The publication of A Modern Instance in 1882 marked a turning point in the career of William Dean Howells (1837-1920), who abandoned the editorship of the Atlantic Monthly – the standard bearer among American literary periodicals – just as he was embarking on what was to be his most ambitious novel to date. From his early years on the Ohio frontier, Howells had dreamed of securing the esteem of the pillars of New England literary culture; and against many odds he largely had won it by the 1870s, when he was brought forward to edit the Atlantic. A Modern Instance chronicles the life of a far less reputable literary man – an ambitious journalist named Bartley Hubbard – who is neither …
Anesko, Michael. "A Modern Instance". The Literary Encyclopedia.

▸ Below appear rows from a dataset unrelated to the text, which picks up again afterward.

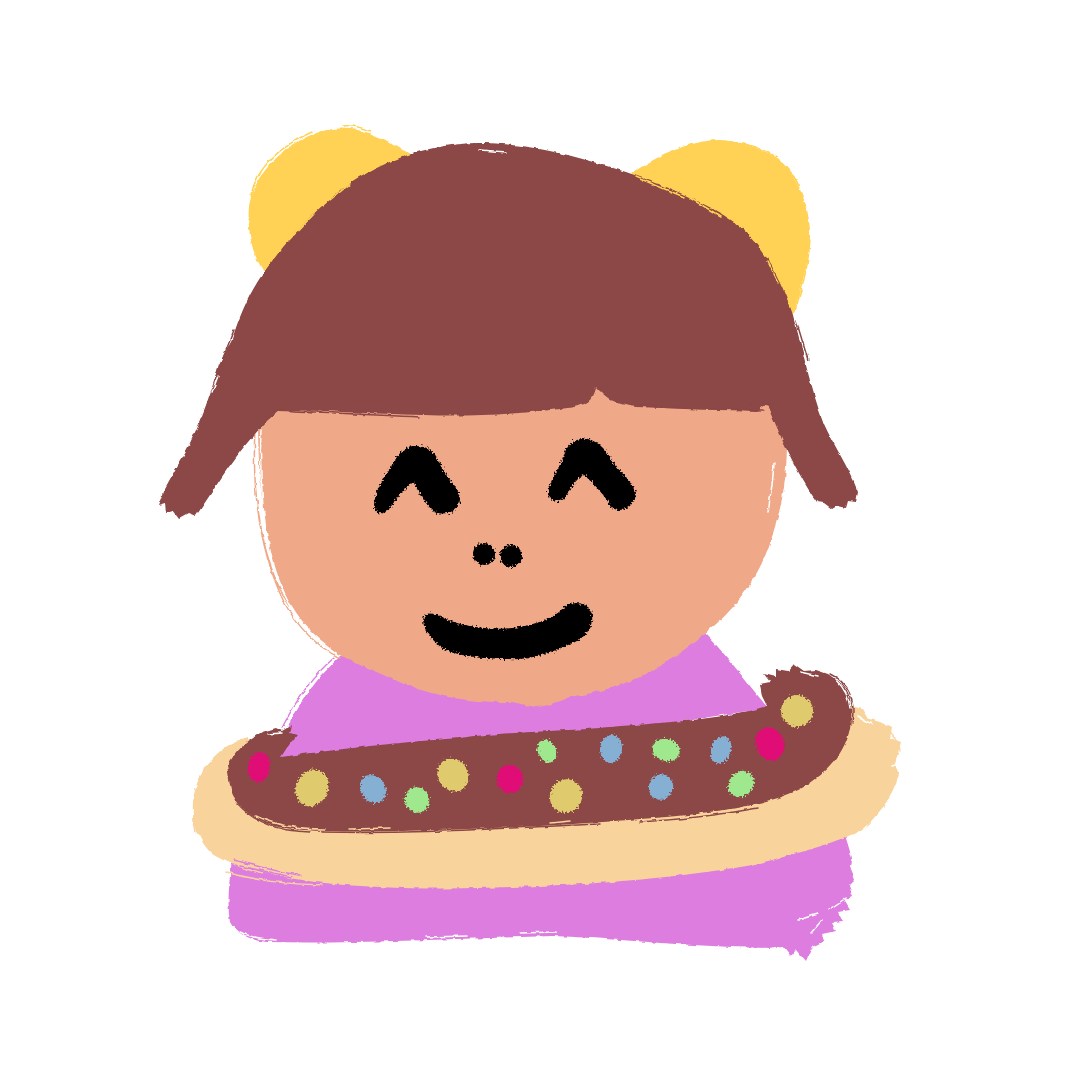
<!DOCTYPE html>
<html lang="en">
<head>
<meta charset="utf-8">
<title>Smiling child with a sprinkled doughnut ring</title>
<style>
:root {
  --paper: #ffffff;
  --bun: #ffd255;
  --chocolate: #8c4646;
  --skin: #f0a988;
  --shirt: #dd7de0;
  --dough: #f9d39c;
  --ink: #000000;
  --pink: #df1175;
  --mustard: #dfca6d;
  --blue: #86b0d3;
  --mint: #9fe88d;
}
html, body { margin: 0; background: var(--paper); overflow: hidden; }
svg { display: block; width: 1072px; height: 1072px; }
.bun { fill: var(--bun); }
.chocolate { fill: var(--chocolate); }
.skin { fill: var(--skin); }
.shirt { fill: var(--shirt); }
.dough { fill: var(--dough); }
.ink { fill: var(--ink); }
.pink { fill: var(--pink); }
.mustard { fill: var(--mustard); }
.blue { fill: var(--blue); }
.mint { fill: var(--mint); }
.bristle { fill: none; stroke-width: 1.5; stroke-linecap: round; }
.bristle .on-bun { stroke: var(--bun); }
.bristle .on-chocolate { stroke: var(--chocolate); }
.bristle .on-skin { stroke: var(--skin); }
.bristle .on-shirt { stroke: var(--shirt); }
.bristle .on-dough { stroke: var(--dough); }
.bristle .gap { stroke: var(--paper); }
</style>
</head>
<body>
<svg viewBox="0 0 1072 1072" role="img" aria-label="Smiling child with brown hair and yellow buns, wearing a sprinkled doughnut ring over a purple shirt">
  <defs>
    <filter id="brush-edge" x="-5%" y="-5%" width="110%" height="110%">
      <feTurbulence type="fractalNoise" baseFrequency="0.12" numOctaves="2" seed="4" result="grain"/>
      <feDisplacementMap in="SourceGraphic" in2="grain" scale="4" xChannelSelector="R" yChannelSelector="G"/>
    </filter>
    <filter id="crayon-edge" x="-15%" y="-15%" width="130%" height="130%">
      <feTurbulence type="fractalNoise" baseFrequency="0.5" numOctaves="2" seed="9" result="grain"/>
      <feDisplacementMap in="SourceGraphic" in2="grain" scale="7" xChannelSelector="R" yChannelSelector="G"/>
    </filter>
  </defs>

  <g id="shirt" filter="url(#brush-edge)">
    <path class="shirt" d="M340 656L320 677C306 694 294 714 286 730L280 757L400 765L768 708C748 684 726 654 704 632L520 640Z"/>
    <path class="shirt" d="M232 860C229 880 227 905 230 922C236 934 252 941 268 942C350 944 440 939 553 936C610 938 690 947 770 948L782 946L790 956L796 949L806 961L812 947L824 941L822 934L836 931L832 923L843 922L838 912L850 910L844 900L853 896L849 886L855 880L850 866L852 858L845 835L600 850Z"/>
    <g class="bristle">
      <path class="on-shirt" d="M282 728C296 700 312 676 334 658"/>
      <path class="gap" d="M240 932C250 937 262 939 276 940M426 937L468 936M520 933L556 932M798 920L818 914M812 932L822 920M828 910L846 898"/>
    </g>
  </g>

  <g id="hair-buns" filter="url(#brush-edge)">
    <path class="bun" d="M264 272C252 254 247 232 249 206C254 174 284 143 322 131C356 122 386 138 416 158L400 220L300 270Z"/>
    <path class="bun" d="M628 176C656 156 688 141 718 140C742 140 764 150 782 162C800 182 811 210 810 238C808 268 800 290 793 317L740 270Z"/>
    <g class="bristle">
      <path class="on-bun" d="M251 196C256 168 280 146 312 132M344 126C354 125 362 128 370 131M744 144C772 150 790 166 800 188M810 240C808 268 803 286 797 304"/>
    </g>
  </g>

  <g id="face" filter="url(#brush-edge)">
    <path class="skin" d="M258 420C258 480 264 530 274 566C286 610 312 640 345 658C366 668 382 674 404 684C440 698 476 703 512 702L536 707C550 706 560 700 574 696C622 690 664 668 704 634C744 604 764 566 774 530C784 500 787 470 787 440L766 395L600 370L280 400Z"/>
    <g class="bristle">
      <path class="on-skin" d="M255 428C252 490 260 552 284 602C298 628 316 646 340 658M257 500C262 546 272 580 290 606"/>
      <path class="gap" d="M261 430C259 480 264 530 272 562M276 572C286 606 304 630 330 648M268 540C274 574 286 602 302 622M774 464C773 482 770 498 768 512"/>
    </g>
  </g>

  <g id="hair" filter="url(#brush-edge)">
    <path class="chocolate" d="M264 272C290 236 320 204 352 182C390 158 430 144 478 143C528 143 576 156 626 172C672 188 708 204 734 222C764 244 780 278 792 312C802 346 810 388 824 424C834 446 848 466 858 492L856 502L848 501L846 508L837 506L832 509L824 503L817 502C804 484 794 464 784 444C778 430 772 416 767 404L757 411C714 408 674 409 636 407C616 405 606 398 596 387C594 400 586 406 568 408C520 414 470 417 424 415C370 414 322 410 280 410L268 420C248 440 230 464 212 492L196 516L188 513L179 518L173 510L166 512L165 504L158 506L164 490L175 470C194 440 208 404 219 364L232 340C240 314 250 292 264 272Z"/>
    <g class="bristle">
      <path class="on-chocolate" d="M274 410C320 412 366 415 420 417M640 405C680 410 720 409 764 410M748 404L771 403M234 330L216 376M796 320L808 360"/>
      <path class="gap" d="M218 376L212 392M480 150L506 152M196 416L190 428"/>
      <path class="on-bun" d="M288 241L314 214M330 200L350 184M636 177L684 197M690 198L720 216M768 262L778 282"/>
    </g>
  </g>

  <g id="features" class="ink" filter="url(#crayon-edge)">
    <path id="left-eye" d="M374 508C374 490 386 474 394 462C400 450 408 445 418 446C430 446 438 456 442 468C448 480 460 488 460 500C458 512 446 516 434 512C424 502 418 492 414 482C404 488 398 496 390 508C384 515 376 515 374 508Z"/>
    <path id="right-eye" d="M548 492C550 480 558 470 563 458C566 444 576 437 588 439C600 442 608 452 614 464C622 474 634 482 636 494C634 508 622 513 612 508C604 494 594 484 584 475C574 480 570 490 564 499C556 504 548 500 548 492Z"/>
    <ellipse cx="484" cy="554" rx="11" ry="11"/>
    <ellipse cx="511" cy="556" rx="11" ry="11"/>
    <path id="smile" d="M424 616C428 611 438 614 446 619C472 630 510 632 536 623C550 619 558 614 564 607C572 600 590 602 592 614C594 628 584 640 568 645C546 655 528 660 508 659C482 659 456 656 442 648C432 640 420 628 424 616Z"/>
  </g>

  <g id="doughnut" filter="url(#brush-edge)">
    <path class="dough" d="M248 737C222 744 202 764 195 790C188 818 198 840 212 854C224 862 240 866 254 869C290 880 330 885 380 887C440 890 500 888 560 885C630 882 700 874 752 865C790 856 824 846 848 836C864 832 874 818 884 806L892 792L899 776L895 764L901 742L890 738L892 728L880 722L868 719L862 709L852 706L840 740L760 790L300 820Z"/>
    <path class="chocolate" d="M227 766C236 750 248 740 262 732L276 728L282 731L292 725L290 733L297 735L288 746L281 757C340 749 400 742 460 738C510 731 560 732 610 727C670 722 720 720 767 706L762 696L760 684L770 682L764 674L776 677L776 669L788 671L794 664L804 671L816 670L828 674L842 684C854 698 852 714 850 728C844 758 820 780 794 792C756 808 700 815 640 819C560 826 480 829 400 831C350 832 300 832 274 826C252 820 232 802 230 786Z"/>
    <g class="bristle">
      <path class="on-dough" d="M206 766C196 786 190 808 196 832M204 840C216 858 236 866 262 874M226 872C260 882 292 884 322 885M856 716C880 720 896 732 900 750"/>
      <path class="on-shirt" d="M234 860C258 866 276 872 300 875M240 866L292 877"/>
      <path class="on-chocolate" d="M238 804C256 824 278 831 310 832M322 832C420 834 500 828 600 824M640 822C690 819 726 814 758 808M830 674C848 682 856 700 852 722"/>
      <path class="on-dough" d="M256 816C276 826 300 829 324 829M350 829L390 828M550 823L570 821M700 814L730 810M790 796L800 792"/>
      <path class="gap" d="M836 680C844 688 849 698 850 708M800 672L818 676M268 734L282 733M892 766L898 764M858 716L872 724"/>
    </g>
  </g>

  <g id="sprinkles" filter="url(#crayon-edge)">
    <ellipse class="pink" cx="259" cy="767" rx="11" ry="15" transform="rotate(8 259 767)"/>
    <ellipse class="mustard" cx="312" cy="788" rx="16" ry="19" transform="rotate(28 312 788)"/>
    <ellipse class="blue" cx="373" cy="789" rx="12" ry="15" transform="rotate(-35 373 789)"/>
    <ellipse class="mint" cx="417" cy="800" rx="12" ry="13" transform="rotate(-30 417 800)"/>
    <ellipse class="mustard" cx="453" cy="775" rx="15" ry="17" transform="rotate(-35 453 775)"/>
    <ellipse class="pink" cx="510" cy="779" rx="13" ry="14"/>
    <ellipse class="mint" cx="547" cy="751" rx="9" ry="12" transform="rotate(-25 547 751)"/>
    <ellipse class="mustard" cx="566" cy="796" rx="16" ry="17" transform="rotate(30 566 796)"/>
    <ellipse class="blue" cx="611" cy="749" rx="11" ry="14" transform="rotate(5 611 749)"/>
    <ellipse class="mint" cx="666" cy="750" rx="14" ry="11" transform="rotate(12 666 750)"/>
    <ellipse class="blue" cx="661" cy="787" rx="12" ry="13" transform="rotate(25 661 787)"/>
    <ellipse class="blue" cx="721" cy="750" rx="10" ry="14" transform="rotate(18 721 750)"/>
    <ellipse class="mint" cx="741" cy="784" rx="12" ry="14" transform="rotate(40 741 784)"/>
    <ellipse class="pink" cx="770" cy="744" rx="14" ry="17" transform="rotate(-20 770 744)"/>
    <ellipse class="mustard" cx="797" cy="711" rx="16" ry="16"/>
  </g>
</svg>
</body>
</html>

First published 08 February 2005; last revised 30 November -1.
[http://www.litencyc.com/php/sworks.php?rec=true&UID=7045, accessed 18 April 2015.]